2) The technology

MIITO uses simple induction technology to essentially wirelessly transfer heat. Its base creates an electromagnetic field which will then heat any ferrous material on its surface, in this case the disc attached to the bottom of the rod. Once the rod is placed inside a vessel filled with  liquid, the rod’s disc will heat up and directly transfer heat to just the liquid in the vessel, contrary to microwave ovens.

By heating only the liquid you need directly in the vessel you’ll drink from, it avoids wasting extra liquid and use less energy to heat it. Induction technology is 80-90% energy efficient in heating liquids. Electric kettles are only 50-80% efficient, microwave ovens are around 43% efficient and water heated on a stove is only 16-27% energy efficient, when boiling the same amount of liquid. Amongst many others, it has won the James Dyson Award for its lean, simple, and sustainable design.

3) Stakeholders

  • Customers
  • Investors
  • Crowdfunders
  • MITTO, the developers of the product
  • Local governments

4) Implementation

  • The company has successfully run a Kickstarter campaign in 2015 where they gathered €818,098 pledged of €150,000 goal.
  • Since September 2015, the product is in its development phase.
  • Once the product is launched, targeted media campaigns should raise awareness on the product and make it available worldwide.
  • It would be desirable for local governments to encourage the use of this kind of devices by using some for of ‘sustainable’ labelling, as well as promotions.

5) References

http://www.miito.com

https://www.kickstarter.com/projects/747044530/miito-the-sustainable-alternative-to-the-electric/posts/1609808

http://www.wired.com/2014/11/tea-kettle-alternative-thats-cooler-cleaner-eco-friendly/

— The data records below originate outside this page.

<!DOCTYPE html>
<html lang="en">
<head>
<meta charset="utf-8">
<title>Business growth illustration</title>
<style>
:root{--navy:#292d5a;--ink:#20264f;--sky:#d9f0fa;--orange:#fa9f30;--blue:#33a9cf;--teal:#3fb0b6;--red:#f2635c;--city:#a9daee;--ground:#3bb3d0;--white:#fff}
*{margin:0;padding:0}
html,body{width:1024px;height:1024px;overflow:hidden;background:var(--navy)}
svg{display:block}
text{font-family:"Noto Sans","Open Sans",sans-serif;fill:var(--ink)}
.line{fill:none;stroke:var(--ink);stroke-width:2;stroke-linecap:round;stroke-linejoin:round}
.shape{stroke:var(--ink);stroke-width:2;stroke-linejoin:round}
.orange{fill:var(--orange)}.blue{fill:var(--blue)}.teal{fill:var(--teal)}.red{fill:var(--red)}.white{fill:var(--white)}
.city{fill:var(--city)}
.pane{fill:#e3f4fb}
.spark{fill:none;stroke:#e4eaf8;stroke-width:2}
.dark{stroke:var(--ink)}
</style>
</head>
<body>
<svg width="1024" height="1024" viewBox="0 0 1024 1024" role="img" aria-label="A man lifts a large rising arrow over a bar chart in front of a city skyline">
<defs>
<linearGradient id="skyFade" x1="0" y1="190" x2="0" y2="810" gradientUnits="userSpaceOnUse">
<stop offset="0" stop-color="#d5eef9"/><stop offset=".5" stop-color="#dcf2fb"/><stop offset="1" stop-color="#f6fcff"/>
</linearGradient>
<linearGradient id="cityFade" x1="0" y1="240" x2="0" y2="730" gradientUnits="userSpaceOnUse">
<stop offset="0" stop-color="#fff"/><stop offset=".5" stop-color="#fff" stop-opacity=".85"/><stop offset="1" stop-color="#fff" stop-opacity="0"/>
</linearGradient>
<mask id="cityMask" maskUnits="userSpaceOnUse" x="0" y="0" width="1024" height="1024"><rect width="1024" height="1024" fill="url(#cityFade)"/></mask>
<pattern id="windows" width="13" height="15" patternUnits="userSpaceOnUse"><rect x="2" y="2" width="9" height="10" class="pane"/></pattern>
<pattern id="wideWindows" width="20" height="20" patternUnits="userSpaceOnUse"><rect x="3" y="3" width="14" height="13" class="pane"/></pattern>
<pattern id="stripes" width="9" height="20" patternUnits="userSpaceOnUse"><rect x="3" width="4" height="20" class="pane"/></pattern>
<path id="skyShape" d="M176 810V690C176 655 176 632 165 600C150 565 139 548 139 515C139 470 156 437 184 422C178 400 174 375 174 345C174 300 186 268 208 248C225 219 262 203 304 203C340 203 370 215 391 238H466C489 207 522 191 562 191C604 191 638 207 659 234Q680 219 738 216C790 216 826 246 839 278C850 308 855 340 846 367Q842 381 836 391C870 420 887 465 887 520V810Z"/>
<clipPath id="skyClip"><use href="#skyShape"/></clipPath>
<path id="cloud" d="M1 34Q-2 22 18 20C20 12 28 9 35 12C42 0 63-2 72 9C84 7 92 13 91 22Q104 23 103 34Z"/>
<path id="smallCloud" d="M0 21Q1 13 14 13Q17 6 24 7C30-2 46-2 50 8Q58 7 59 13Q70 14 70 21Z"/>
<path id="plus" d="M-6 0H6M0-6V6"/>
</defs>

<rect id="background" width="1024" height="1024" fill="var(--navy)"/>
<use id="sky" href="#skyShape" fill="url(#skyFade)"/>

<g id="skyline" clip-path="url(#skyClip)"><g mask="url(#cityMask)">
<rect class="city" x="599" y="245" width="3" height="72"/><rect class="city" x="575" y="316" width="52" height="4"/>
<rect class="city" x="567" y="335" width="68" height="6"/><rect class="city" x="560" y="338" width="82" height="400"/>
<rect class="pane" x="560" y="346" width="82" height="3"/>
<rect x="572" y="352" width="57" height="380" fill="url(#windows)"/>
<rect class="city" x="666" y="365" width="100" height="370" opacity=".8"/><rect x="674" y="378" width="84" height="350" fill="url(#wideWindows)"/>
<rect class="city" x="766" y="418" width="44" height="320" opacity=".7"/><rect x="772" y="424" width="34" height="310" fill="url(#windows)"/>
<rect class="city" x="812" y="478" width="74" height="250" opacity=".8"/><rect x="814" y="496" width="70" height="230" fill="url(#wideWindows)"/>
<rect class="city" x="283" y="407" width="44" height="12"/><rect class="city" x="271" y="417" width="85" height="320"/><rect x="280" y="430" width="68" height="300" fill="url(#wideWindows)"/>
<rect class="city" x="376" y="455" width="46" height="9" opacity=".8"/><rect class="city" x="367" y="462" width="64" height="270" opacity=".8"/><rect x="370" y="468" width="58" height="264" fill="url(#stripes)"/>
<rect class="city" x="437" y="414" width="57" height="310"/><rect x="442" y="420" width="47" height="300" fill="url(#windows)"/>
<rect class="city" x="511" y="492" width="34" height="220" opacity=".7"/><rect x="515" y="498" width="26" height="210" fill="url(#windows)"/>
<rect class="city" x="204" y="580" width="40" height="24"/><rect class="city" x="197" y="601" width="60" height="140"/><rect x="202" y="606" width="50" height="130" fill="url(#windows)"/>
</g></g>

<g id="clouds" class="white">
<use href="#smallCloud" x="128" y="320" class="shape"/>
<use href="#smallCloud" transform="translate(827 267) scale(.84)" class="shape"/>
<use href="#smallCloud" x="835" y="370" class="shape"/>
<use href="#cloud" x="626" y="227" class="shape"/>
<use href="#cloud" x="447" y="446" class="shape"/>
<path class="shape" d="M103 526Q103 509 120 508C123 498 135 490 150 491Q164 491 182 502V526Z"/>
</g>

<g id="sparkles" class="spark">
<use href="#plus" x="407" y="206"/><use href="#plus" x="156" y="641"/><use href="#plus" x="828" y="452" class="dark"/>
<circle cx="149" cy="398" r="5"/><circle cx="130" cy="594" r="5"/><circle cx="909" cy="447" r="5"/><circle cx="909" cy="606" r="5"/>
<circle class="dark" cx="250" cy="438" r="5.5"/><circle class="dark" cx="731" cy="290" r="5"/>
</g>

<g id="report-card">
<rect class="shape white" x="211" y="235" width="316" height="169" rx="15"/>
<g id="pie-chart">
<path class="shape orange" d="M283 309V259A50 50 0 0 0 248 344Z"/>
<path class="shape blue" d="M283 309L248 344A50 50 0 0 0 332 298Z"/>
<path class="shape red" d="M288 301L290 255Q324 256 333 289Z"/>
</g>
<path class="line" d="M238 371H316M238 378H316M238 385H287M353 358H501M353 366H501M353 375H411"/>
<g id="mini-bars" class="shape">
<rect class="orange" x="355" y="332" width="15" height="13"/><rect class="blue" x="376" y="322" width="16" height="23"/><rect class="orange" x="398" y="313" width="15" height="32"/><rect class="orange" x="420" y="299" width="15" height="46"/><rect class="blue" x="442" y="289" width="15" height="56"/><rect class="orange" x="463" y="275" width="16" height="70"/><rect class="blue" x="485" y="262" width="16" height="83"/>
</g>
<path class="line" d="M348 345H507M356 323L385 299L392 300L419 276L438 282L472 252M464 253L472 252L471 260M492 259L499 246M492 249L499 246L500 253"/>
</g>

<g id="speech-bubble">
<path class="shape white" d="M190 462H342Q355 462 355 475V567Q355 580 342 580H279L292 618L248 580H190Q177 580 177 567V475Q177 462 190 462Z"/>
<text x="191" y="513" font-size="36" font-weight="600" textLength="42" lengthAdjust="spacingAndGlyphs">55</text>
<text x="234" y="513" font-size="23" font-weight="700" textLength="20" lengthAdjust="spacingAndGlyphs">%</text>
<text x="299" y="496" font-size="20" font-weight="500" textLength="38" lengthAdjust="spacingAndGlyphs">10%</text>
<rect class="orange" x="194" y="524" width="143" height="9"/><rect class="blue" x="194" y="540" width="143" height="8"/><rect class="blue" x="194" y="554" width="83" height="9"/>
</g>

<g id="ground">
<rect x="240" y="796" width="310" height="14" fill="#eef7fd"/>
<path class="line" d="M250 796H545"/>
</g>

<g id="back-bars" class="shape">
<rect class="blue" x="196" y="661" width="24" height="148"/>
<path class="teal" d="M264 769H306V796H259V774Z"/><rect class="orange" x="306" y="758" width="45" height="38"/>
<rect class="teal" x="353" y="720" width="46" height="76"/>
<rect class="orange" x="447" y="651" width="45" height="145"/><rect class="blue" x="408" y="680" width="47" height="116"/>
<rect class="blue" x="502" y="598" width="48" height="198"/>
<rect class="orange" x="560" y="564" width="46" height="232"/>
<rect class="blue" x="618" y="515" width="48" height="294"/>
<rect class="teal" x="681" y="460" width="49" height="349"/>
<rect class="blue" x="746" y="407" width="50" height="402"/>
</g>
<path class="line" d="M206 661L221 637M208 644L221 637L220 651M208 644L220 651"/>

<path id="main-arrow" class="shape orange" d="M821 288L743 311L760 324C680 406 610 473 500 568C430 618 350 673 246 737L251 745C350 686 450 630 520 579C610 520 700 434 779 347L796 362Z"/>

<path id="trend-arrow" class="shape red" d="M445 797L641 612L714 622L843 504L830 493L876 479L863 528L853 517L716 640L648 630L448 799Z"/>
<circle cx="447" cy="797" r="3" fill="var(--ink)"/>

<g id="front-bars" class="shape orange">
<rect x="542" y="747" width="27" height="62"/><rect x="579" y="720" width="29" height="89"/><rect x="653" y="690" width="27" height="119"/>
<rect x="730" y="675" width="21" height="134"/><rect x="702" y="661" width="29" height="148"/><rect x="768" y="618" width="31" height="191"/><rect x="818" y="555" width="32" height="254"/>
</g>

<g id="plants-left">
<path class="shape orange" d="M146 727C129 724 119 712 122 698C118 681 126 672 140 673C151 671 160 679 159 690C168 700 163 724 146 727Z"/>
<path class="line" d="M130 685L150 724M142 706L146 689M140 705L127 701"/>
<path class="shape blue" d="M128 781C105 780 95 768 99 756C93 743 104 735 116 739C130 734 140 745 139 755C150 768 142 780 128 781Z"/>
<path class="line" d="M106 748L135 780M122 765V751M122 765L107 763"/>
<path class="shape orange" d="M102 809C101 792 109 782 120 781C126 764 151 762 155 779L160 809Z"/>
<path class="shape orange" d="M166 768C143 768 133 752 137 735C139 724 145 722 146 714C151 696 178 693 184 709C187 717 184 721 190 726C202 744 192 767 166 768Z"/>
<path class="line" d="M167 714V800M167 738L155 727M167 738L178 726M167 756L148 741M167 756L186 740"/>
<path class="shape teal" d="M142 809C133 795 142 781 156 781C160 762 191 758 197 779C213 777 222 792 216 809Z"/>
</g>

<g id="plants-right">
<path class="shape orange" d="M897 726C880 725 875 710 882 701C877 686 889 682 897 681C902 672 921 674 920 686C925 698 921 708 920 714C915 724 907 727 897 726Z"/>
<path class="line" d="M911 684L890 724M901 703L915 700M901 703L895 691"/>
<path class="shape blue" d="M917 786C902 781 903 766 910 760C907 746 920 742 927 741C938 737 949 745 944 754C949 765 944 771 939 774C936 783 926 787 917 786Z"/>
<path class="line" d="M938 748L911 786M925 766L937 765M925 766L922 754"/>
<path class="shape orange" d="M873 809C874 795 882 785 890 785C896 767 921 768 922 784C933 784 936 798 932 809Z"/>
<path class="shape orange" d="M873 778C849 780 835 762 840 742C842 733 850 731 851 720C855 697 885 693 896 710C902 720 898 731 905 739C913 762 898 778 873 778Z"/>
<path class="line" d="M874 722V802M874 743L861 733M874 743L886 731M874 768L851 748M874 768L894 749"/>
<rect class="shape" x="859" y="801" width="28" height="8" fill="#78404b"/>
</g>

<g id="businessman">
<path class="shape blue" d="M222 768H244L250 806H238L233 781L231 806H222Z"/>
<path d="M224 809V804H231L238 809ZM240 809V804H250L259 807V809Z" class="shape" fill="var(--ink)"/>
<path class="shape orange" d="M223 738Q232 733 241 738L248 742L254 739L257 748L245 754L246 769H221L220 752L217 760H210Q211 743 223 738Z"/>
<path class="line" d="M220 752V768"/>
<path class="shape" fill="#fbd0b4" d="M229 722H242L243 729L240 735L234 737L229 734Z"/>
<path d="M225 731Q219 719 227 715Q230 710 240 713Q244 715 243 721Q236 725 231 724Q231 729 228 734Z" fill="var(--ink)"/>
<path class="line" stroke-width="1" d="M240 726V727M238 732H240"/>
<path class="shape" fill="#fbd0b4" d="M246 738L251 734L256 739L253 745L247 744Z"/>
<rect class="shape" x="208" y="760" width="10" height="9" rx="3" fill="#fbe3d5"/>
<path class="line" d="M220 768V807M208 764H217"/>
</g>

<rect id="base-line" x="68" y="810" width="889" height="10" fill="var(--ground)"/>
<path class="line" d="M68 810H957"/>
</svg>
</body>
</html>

http://www.bbc.com/news/technology-29245299

https://www.theguardian.com/business/2015/feb/08/innovators-boiling-point-redesigning-kettle-miito